What McCaskill so smugly admits is in the same category as false flag tactics, in which a group attacks itself in an offensive way using agents pretending to represent the opposition. It’s a lie. I can prove it’s a lie: Would McCaskill’s tactic with her “dog whistle” ads have worked if the public knew that her attacks on Akin were actually intended to advance his candidacy? Of course not: their success depended on the perception that McCaskill’s campaign didn’t want Akin to run against her. The fact that the ads’ attacks on Akin expressed their truthful opinion of him doesn’t make the ads honest, it makes them misleading and deceitful. Deceit is just a kind of lie that uses the literal truth to deceive, and is popular among unethical politicians. It is Bill Clinton’s native tongue, for example.

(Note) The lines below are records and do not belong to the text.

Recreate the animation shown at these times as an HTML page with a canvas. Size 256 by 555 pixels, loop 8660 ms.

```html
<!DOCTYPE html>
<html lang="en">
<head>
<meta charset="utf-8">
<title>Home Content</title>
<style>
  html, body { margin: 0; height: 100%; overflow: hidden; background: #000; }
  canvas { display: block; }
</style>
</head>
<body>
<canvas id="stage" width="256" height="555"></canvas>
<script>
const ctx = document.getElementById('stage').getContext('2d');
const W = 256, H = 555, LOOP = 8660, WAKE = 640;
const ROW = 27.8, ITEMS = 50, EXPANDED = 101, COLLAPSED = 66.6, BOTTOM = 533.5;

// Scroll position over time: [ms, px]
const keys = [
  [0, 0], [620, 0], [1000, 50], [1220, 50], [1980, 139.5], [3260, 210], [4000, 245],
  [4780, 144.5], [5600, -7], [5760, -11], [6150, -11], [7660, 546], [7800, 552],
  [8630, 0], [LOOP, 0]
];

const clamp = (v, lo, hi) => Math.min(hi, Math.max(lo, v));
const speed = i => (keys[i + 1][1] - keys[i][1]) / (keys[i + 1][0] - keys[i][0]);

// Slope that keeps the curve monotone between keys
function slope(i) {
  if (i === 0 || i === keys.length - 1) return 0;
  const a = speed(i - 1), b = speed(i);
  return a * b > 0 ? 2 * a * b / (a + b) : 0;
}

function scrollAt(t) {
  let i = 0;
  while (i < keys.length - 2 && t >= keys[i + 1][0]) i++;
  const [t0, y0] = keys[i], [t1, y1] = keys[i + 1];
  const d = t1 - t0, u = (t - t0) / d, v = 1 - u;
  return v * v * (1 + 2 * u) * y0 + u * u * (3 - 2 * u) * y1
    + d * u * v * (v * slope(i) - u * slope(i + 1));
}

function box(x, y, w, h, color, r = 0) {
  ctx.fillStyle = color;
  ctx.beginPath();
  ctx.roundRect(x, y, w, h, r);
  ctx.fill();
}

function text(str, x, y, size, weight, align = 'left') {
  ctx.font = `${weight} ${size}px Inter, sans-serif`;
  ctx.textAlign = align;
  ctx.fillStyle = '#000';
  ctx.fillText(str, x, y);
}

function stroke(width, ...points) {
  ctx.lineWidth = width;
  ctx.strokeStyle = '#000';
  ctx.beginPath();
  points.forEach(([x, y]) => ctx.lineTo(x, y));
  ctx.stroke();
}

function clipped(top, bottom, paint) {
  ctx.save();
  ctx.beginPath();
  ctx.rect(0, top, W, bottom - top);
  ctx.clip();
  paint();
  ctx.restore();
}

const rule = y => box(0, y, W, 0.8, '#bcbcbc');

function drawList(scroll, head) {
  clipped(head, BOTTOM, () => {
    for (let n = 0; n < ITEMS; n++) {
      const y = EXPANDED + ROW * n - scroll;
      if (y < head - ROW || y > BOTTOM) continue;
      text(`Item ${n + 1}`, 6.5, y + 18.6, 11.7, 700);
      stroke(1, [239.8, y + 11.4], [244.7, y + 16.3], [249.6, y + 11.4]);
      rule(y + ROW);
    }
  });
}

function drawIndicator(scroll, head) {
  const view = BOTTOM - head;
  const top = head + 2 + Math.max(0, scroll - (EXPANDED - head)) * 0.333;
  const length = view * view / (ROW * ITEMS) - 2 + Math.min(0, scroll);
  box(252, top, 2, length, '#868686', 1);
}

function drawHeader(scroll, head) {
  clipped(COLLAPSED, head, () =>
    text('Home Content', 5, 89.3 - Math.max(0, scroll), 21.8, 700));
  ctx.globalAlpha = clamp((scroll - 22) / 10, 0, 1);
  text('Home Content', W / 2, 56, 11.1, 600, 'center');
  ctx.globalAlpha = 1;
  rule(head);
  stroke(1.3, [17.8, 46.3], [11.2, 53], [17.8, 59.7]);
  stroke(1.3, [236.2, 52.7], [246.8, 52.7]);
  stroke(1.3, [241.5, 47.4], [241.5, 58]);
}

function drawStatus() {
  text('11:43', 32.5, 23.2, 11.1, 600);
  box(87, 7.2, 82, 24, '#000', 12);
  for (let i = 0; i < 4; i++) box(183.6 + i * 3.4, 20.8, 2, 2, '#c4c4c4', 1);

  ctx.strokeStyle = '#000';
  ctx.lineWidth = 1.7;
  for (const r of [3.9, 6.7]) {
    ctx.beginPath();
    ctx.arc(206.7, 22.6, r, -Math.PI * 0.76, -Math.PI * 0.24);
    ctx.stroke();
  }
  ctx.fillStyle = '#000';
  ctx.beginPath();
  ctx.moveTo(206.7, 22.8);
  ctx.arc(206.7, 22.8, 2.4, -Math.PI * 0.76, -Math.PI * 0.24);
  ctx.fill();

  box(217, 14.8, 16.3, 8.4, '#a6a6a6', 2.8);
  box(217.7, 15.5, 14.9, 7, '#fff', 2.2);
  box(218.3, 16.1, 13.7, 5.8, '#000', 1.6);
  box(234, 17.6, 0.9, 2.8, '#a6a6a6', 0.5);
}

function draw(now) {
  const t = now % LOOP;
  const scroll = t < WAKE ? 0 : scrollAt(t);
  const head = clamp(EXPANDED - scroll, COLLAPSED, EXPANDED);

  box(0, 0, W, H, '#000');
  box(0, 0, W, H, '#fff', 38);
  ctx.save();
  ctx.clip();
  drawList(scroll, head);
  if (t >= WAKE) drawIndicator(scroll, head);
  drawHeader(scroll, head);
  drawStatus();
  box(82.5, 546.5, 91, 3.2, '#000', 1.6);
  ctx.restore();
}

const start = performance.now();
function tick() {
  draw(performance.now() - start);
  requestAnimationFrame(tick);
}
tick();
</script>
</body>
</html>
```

Both parties engage in these dirty tricks, but I have never seen the successful candidate boast about them. That’s a new low, and the low was already well below sea level. Rush Limbaugh urged his listeners to vote for Barack Obama in the Democratic primaries because he thought Hilllary would be the more formidable candidate. Cheating. Democrats spent money to keep Ralph Nader off as many state ballots as they could. Cheating. Both parties were accused of running undercover third party candidacies in local elections to split the votes of the opposing party. Cheating. Both parties used mysterious and apparently unaffiliated groups to run offensive ads against their own candidates. Cheating. This is Saul Alinsky territory, and it is totalitarian in origin, the embodiment of “by any means necessary.”

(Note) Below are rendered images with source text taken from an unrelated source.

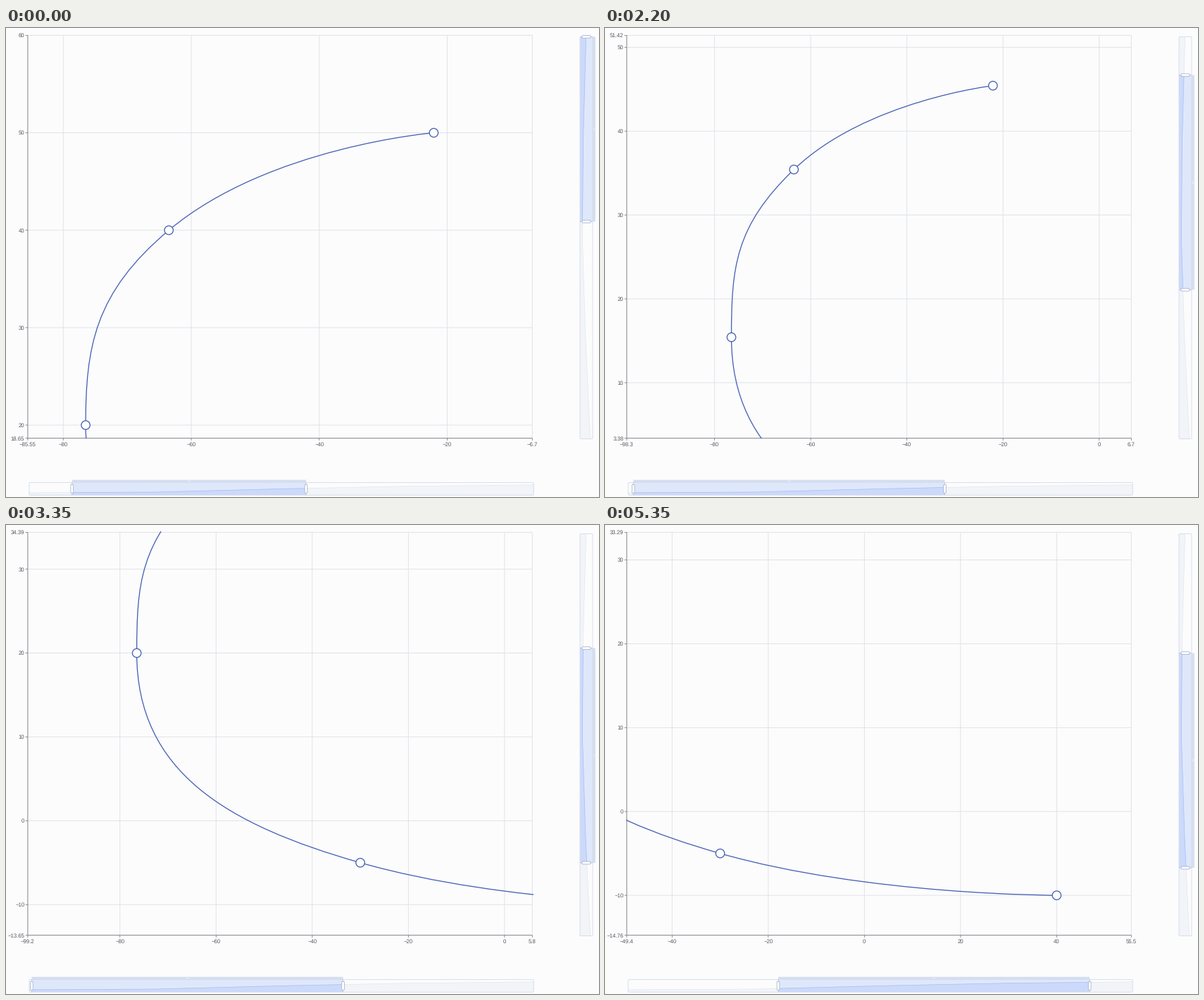
These frames come from a looping animation (842 by 665 pixels, 5400 ms). A matplotlib script:

```python
import numpy as np
import matplotlib.pyplot as plt
from matplotlib.animation import FuncAnimation
from matplotlib.patches import Circle, FancyBboxPatch, PathPatch, Polygon, Rectangle
from matplotlib.path import Path

W, H, DPI = 842, 665, 100
LOOP, STEP = 5400, 50
PX = 72 / DPI
LEFT, RIGHT, TOP, BOTTOM = 30.9, 747.3, 10.4, 581.7
BG, BLUE, GRID, AXIS = "#fcfcfc", "#4660b4", "#dee1e8", "#74767d"
FILL, SHADE, STRIP, EDGE = "#dfe8fb", "#ccd9fa", "#d5deef", "#d2dbee"
POINTS = np.array([(40, -10), (-30, -5), (-76.5, 20), (-63.5, 40), (-22.1, 50)])
X_FULL, Y_FULL = (-100, 70), (-30, 60)
LAG = 100  # the curve follows the axes by this many ms

X_KEYS = [(0, -85.55), (500, -99.17), (1700, -99.17), (2050, -98.27), (2300, -98.27),
          (2700, -98.52), (2800, -98.52), (3250, -99.17), (3750, -99.17),
          (4300, -66.42), (4850, -66.42), (5250, -49.43)]
Y_KEYS = [(0, 60), (1750, 60), (2100, 56), (2200, 51.424), (2700, 49.05), (2800, 49.05),
          (3250, 34.394), (3350, 34.394), (3600, 33.7), (3750, 33.7), (4300, 33.506),
          (4850, 33.506), (5250, 33.288)]

plt.rcParams.update({"font.family": "Liberation Sans", "text.hinting": "none",
                     "path.snap": False})
fig = plt.figure(figsize=(W / DPI, H / DPI), dpi=DPI, facecolor=BG)
ax = fig.add_axes([0, 0, 1, 1])


def track(keys, t):
    return np.interp(t, *zip(*keys))


def window(t):
    lo, top = track(X_KEYS, t), track(Y_KEYS, t)
    width = track([(0, 78.85), (500, 104.95)], t)
    height = track([(0, 41.35), (500, 48.046)], t)
    return (lo, lo + width), (top - height, top)


def scale(v, dom, a, b):
    return a + (v - dom[0]) / (dom[1] - dom[0]) * (b - a)


def line(xs, ys, color, width, z=1):
    ax.plot(xs, ys, color=color, lw=width * PX, zorder=z, solid_capstyle="butt")


def rect(x0, y0, x1, y1, color, z):
    ax.add_patch(Rectangle((x0, y0), x1 - x0, y1 - y0, fc=color, ec="none", zorder=z))


def rounded(x0, y0, x1, y1, r, face, edge, width, z):
    ax.add_patch(FancyBboxPatch((x0, y0), x1 - x0, y1 - y0, fc=face, ec=edge, lw=width * PX,
                                boxstyle=f"round,pad=0,rounding_size={r}", zorder=z))


def label(v, digits):
    s = f"{v:.{digits}f}"
    if "." in s:
        s = s.rstrip("0").rstrip(".")
    return "0" if s == "-0" else s.replace("-", "\u2212")


def text(x, y, s, ha):
    ax.text(x, y + 2.8, s, fontsize=7.8 * PX, color="#55575f", ha=ha, va="baseline", zorder=6)


def ticks(dom, step):
    inner = np.arange(np.ceil(dom[0] / step) * step, dom[1], step)
    return [dom[0], *(v for v in inner if dom[0] + 1e-6 < v < dom[1] - 1e-6), dom[1]]


def draw_axes(xd, yd):
    digits = 2 if xd[1] - xd[0] < 100 else 1
    for v in ticks(xd, 20):
        x = scale(v, xd, LEFT, RIGHT)
        if v != xd[0]:
            line([x, x], [TOP, BOTTOM], GRID, 0.9)
        line([x, x], [BOTTOM, BOTTOM + 3.2], AXIS, 0.8, 5)
        if v in xd or LEFT + 24 < x < RIGHT - 20:
            text(x, 590, label(v, digits), "center")
    for v in ticks(yd, 10):
        y = scale(v, yd, BOTTOM, TOP)
        if v != yd[0]:
            line([LEFT, RIGHT], [y, y], GRID, 0.9)
        line([LEFT - 3.2, LEFT], [y, y], AXIS, 0.8, 5)
        if v in yd or TOP + 8 < y < BOTTOM - 8:
            text(26.3, y, label(v, 2), "right")
    line([LEFT, LEFT], [TOP, BOTTOM], AXIS, 0.9, 5)
    line([LEFT, RIGHT], [BOTTOM, BOTTOM], AXIS, 0.9, 5)


def smooth_path(p, smooth=0.5):
    """Bezier spline whose handles stay inside the box of each segment."""
    verts, codes, start = [p[0]], [Path.MOVETO], p[0]
    for i in range(1, len(p)):
        prev, cur = p[i - 1], p[i]
        end = after = cur
        if i < len(p) - 1:
            nxt = p[i + 1]
            a, b = np.hypot(*(cur - prev)), np.hypot(*(nxt - cur))
            after = cur + (nxt - prev) * smooth * b / (a + b)
            after = np.clip(after, np.minimum(cur, nxt), np.maximum(cur, nxt))
            end = cur - (after - cur) * a / b
            end = np.clip(end, np.minimum(cur, prev), np.maximum(cur, prev))
            after = cur + (cur - end) * b / a
        verts += [start, end, cur]
        codes += [Path.CURVE4] * 3
        start = after
    return Path(verts, codes)


def draw_curve(xd, yd):
    p = np.column_stack([scale(POINTS[:, 0], xd, LEFT, RIGHT),
                         scale(POINTS[:, 1], yd, BOTTOM, TOP)])
    curve = PathPatch(smooth_path(p), fc="none", ec=BLUE, lw=1.3 * PX, zorder=7)
    ax.add_patch(curve)
    curve.set_clip_path(Rectangle((LEFT - 1, TOP - 1.2), RIGHT - LEFT + 2.5, BOTTOM - TOP + 1.2,
                                  transform=ax.transData))
    for x, y in p:
        if LEFT <= x <= RIGHT and TOP <= y <= BOTTOM:
            ax.add_patch(Circle((x, y), 6.2, fc="white", ec=BLUE, lw=1.3 * PX, zorder=8))


def draw_slider(dom, full, values, a, b, base, depth, vertical):
    """Zoom bar running from a to b; depth is signed, away from base."""
    def at(u, v):
        return (v, u) if vertical else (u, v)

    def box(u0, v0, u1, v1):
        (x0, y0), (x1, y1) = at(u0, v0), at(u1, v1)
        return min(x0, x1), min(y0, y1), max(x0, x1), max(y0, y1)

    lo, hi = (scale(v, full, a, b) for v in dom)
    far = base + depth
    sign = np.sign(depth)
    pad = 0.3 * np.ptp(values)
    heights = (values - values.min() + pad) / (np.ptp(values) + 2 * pad)
    us, vs = np.linspace(a, b, len(values)), base + depth * heights
    outline = [at(u, v) for u, v in zip(us, vs)]
    area = outline + [at(b, base), at(a, base)]
    chosen = Rectangle((0, 0), 1, 1, transform=ax.transData)
    x0, y0, x1, y1 = box(lo, base, hi, far)
    chosen.set_bounds(x0, y0, x1 - x0, y1 - y0)

    ax.add_patch(Polygon(area, fc="#f2f4f8", ec="none", zorder=1))
    line(*zip(*outline), "#dfe4ee", 0.6, 2)
    rect(x0, y0, x1, y1, FILL, 3)
    shade = Polygon(area, fc=SHADE, ec="none", zorder=4)
    edge = PathPatch(Path(outline), fc="none", ec="#a5bdf5", lw=0.7 * PX, zorder=5)
    for part in (shade, edge):
        ax.add_patch(part)
        part.set_clip_path(chosen)
    rounded(*box(a, base, b, far), 1.8, "none", EDGE, 0.9, 6)
    rect(*box(lo, far - 0.3 * sign, hi, far + 3.8 * sign), STRIP, 6)

    mid, grip = (lo + hi) / 2, far + 1.8 * sign
    rect(*box(mid - 2, grip - 0.5, mid + 2, grip + 0.5), "#eef2f8", 7)
    c = base + depth / 2
    for u in (lo, hi):
        line(*zip(at(u, base), at(u, far)), "#b3bfd8", 0.8, 7)
        rounded(*box(u - 1.9, c - 6, u + 1.9, c + 6), 1.2, "white", "#acb8d1", 0.9, 8)


def draw(i):
    ax.clear()
    ax.set(xlim=(0, W), ylim=(H, 0))
    ax.axis("off")
    t = i * STEP
    xd, yd = window(t)
    draw_axes(xd, yd)
    draw_curve(*window(max(t - LAG, 0)))
    draw_slider(xd, X_FULL, POINTS[:, 1], 32.9, 749.2, 662.3, -17.8, False)
    draw_slider(yd, Y_FULL, POINTS[:, 0], 582.6, 12.4, 815, 18, True)
    return []


anim = FuncAnimation(fig, draw, frames=LOOP // STEP, init_func=lambda: [],
                     interval=STEP, repeat=True, repeat_delay=0)
plt.show()
```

When Richard Nixon’s team of dirty tricksters pulled these kind of things, as when they sabotaged Edmund Muskie’s campaign—Nixon wanted McGovern to run, of course— by using the forged “Canuck” letter, it was widely condemned by both parties and the news media as symptomatic of the vile ethics vacuum that eventually produced Watergate. Now a Democratic Senator is publicly boasting about a strategem from the same Stygian depths. “I won, didn’t I?”
This is simple and obvious to decent and honest people, but to unethical ficks like McCaskill, Reid, Limbaugh and others (but remember, Rush is just a paid loud mouth, not a U.S. Senator), it isn’t. Let the other party choose its candidate without outside interference. As an American, you should want the strongest and most competitive ballot choices, not the most lopsided. As a candidate, you should want to win by showing that you have strong policy positions, good character and, skill at governing, not just that you are superior to a pathetic boob you tricked the opposing party into nominating “so you could beat him.”
I don’t know if McCaskill’s confession means that the Democrats’ ethics rot has progressed further than the Republican equivilent. I do know that she has proven herself to be an unworthy and untrustworthy leader who does have sufficient respect for the democratic process, and that her party has no problem with that.
Res ipsa loquitur.